India sends first satellite to study black holes

India has successfully launched its first satellite to study black holes, becoming the second country after the United States to use a space observatory to study these mysterious objects. The XPoSat X-ray polarimeter satellite was launched on January 1, 2024 by the Indian Space Research Organization (ISRO) as part of India’s broader space program.

The goal of the XPoSat mission is to use the satellite’s onboard X-ray polarimeter and other instruments to study black holes and other astronomical objects such as neutron stars and active galactic nuclei. XPoSat detects X-rays and other forms of radiation emitted when black holes interact with their surroundings. A black hole is a large mass compressed into a very small area, formed from the remains of a large star that can collapse into a supernova (a massive explosion that occurs at the end of a star’s life). Their attraction is so strong that no light can pass through them, making them difficult to detect. However, its unique properties, such as X-rays and gravitational waves, make it a useful tool for studying physics and the fundamental laws of gravity.

XPoSat will be a continuation of the Astrosat mission launched by ISRO in 2015, which was India’s first ultraviolet space exploration satellite. XPoSat will feature improved performance and greater functionality, allowing it to conduct more detailed and accurate research.
The launch of XPoSat is also part of the Indian government’s larger program to develop the space industry and encourage research and development. Let us recall that India already has its own space program, including launch vehicles, satellites and manned space missions. In addition, India actively cooperates with other countries and organizations in the field of space research, such as NASA, ESA and ISRO.

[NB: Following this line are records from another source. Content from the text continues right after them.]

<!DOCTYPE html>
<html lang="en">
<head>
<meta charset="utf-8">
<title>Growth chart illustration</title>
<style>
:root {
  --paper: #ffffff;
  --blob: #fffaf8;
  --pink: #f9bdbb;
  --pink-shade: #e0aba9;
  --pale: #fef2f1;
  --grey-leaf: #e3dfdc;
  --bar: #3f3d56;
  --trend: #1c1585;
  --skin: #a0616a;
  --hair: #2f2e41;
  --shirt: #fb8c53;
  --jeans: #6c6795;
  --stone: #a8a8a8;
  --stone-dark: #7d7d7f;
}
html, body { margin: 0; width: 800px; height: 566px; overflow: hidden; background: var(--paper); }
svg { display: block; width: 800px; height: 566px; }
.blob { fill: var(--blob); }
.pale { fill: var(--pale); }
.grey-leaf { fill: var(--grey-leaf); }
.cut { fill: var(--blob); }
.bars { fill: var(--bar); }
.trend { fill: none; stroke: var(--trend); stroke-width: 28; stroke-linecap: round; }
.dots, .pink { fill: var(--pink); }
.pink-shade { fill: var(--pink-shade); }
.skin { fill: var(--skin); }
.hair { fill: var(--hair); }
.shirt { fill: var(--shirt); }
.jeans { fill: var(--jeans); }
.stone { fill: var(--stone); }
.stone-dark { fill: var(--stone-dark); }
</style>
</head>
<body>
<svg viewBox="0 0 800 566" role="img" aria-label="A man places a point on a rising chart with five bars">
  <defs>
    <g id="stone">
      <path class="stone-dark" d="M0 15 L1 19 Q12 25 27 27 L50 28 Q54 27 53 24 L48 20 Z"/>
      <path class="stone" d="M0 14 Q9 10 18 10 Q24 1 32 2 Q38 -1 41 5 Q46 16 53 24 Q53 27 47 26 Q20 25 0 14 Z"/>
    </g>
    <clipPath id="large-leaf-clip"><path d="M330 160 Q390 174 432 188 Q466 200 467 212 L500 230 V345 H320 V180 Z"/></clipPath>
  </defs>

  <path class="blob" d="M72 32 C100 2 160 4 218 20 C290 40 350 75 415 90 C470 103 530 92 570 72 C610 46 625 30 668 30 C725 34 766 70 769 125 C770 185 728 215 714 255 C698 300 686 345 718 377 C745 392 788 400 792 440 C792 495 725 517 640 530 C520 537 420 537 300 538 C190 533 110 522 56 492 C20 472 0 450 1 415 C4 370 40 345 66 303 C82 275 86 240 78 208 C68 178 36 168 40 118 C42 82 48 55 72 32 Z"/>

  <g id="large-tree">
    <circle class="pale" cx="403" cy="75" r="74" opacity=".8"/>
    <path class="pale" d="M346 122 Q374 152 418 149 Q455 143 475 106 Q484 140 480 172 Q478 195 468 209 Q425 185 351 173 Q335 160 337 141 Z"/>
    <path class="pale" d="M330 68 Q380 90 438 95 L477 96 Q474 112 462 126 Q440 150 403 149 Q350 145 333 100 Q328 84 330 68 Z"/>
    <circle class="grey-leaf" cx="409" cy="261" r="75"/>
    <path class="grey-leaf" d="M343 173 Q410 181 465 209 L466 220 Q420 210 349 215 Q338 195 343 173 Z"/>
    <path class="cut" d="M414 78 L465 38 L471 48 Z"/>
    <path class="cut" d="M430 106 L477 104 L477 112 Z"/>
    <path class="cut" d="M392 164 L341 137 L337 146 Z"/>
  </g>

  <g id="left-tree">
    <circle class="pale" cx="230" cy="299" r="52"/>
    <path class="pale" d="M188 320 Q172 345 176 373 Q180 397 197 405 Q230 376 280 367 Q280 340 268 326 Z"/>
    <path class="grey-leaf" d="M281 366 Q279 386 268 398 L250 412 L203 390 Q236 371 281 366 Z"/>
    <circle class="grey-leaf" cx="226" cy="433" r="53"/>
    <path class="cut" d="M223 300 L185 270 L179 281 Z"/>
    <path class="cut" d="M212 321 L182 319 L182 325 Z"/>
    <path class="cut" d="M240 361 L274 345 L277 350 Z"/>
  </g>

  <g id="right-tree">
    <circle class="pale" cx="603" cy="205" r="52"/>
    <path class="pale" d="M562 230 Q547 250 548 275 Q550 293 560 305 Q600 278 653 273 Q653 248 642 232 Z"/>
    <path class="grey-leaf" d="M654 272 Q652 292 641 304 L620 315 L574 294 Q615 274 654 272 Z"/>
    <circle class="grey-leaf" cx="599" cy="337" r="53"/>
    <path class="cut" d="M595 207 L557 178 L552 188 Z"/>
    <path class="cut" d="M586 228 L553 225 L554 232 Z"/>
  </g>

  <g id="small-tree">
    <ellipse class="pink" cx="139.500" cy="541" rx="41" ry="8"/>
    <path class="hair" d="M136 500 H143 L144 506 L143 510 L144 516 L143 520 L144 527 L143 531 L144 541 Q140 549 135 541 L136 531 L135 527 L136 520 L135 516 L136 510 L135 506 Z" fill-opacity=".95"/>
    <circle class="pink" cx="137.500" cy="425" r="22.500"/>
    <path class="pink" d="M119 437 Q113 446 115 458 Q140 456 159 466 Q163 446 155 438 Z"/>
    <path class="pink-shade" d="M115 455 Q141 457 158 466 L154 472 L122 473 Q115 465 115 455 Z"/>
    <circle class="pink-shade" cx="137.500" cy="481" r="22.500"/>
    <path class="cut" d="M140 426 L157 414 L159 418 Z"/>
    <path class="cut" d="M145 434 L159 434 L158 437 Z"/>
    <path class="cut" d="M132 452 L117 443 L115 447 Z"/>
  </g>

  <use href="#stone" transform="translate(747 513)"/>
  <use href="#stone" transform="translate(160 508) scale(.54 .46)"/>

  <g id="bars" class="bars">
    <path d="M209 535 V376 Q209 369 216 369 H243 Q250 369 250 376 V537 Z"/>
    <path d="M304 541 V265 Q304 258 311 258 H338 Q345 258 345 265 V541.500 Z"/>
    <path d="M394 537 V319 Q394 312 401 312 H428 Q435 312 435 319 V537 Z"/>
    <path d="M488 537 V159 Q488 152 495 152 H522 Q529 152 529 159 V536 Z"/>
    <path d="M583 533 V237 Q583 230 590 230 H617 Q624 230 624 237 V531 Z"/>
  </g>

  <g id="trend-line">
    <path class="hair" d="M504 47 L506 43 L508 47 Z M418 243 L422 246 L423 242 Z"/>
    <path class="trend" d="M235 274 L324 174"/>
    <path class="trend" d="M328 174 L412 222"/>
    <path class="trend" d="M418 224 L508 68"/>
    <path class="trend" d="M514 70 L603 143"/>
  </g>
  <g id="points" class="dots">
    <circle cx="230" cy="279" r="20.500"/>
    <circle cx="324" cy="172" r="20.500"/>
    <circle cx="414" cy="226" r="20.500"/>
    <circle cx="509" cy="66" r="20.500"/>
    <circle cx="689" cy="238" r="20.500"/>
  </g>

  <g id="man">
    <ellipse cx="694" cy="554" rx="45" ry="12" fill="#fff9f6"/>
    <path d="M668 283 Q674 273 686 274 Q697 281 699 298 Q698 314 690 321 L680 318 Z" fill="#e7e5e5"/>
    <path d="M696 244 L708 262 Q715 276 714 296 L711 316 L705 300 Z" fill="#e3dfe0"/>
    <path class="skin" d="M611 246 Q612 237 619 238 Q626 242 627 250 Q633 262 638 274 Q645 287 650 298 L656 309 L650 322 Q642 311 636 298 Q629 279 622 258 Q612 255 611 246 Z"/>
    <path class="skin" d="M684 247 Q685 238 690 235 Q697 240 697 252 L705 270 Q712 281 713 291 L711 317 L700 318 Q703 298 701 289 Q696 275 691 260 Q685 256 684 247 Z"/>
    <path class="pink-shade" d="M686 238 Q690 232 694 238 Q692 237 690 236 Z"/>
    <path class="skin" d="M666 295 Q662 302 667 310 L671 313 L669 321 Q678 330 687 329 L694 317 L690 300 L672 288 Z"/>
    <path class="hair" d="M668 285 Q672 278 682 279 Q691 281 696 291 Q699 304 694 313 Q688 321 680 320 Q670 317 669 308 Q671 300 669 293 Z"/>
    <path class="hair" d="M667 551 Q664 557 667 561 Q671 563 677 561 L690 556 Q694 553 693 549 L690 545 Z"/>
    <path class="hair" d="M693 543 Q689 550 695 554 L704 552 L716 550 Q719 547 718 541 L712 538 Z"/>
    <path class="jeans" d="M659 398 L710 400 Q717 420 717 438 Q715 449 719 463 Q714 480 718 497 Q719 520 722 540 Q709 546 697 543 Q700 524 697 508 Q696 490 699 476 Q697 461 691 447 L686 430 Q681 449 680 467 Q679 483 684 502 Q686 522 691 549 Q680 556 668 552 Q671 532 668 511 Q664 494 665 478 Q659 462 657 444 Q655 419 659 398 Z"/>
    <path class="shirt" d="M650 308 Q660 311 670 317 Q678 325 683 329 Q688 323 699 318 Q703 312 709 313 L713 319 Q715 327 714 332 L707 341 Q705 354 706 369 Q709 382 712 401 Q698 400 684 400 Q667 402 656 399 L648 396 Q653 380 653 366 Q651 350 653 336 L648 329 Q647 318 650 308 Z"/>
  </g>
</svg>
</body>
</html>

Overall, the launch of XPoSat is a very important event for India and the global space industry. It will allow scientists to better understand the laws of physics and gravity, as well as open up new opportunities for the practical application of space technologies.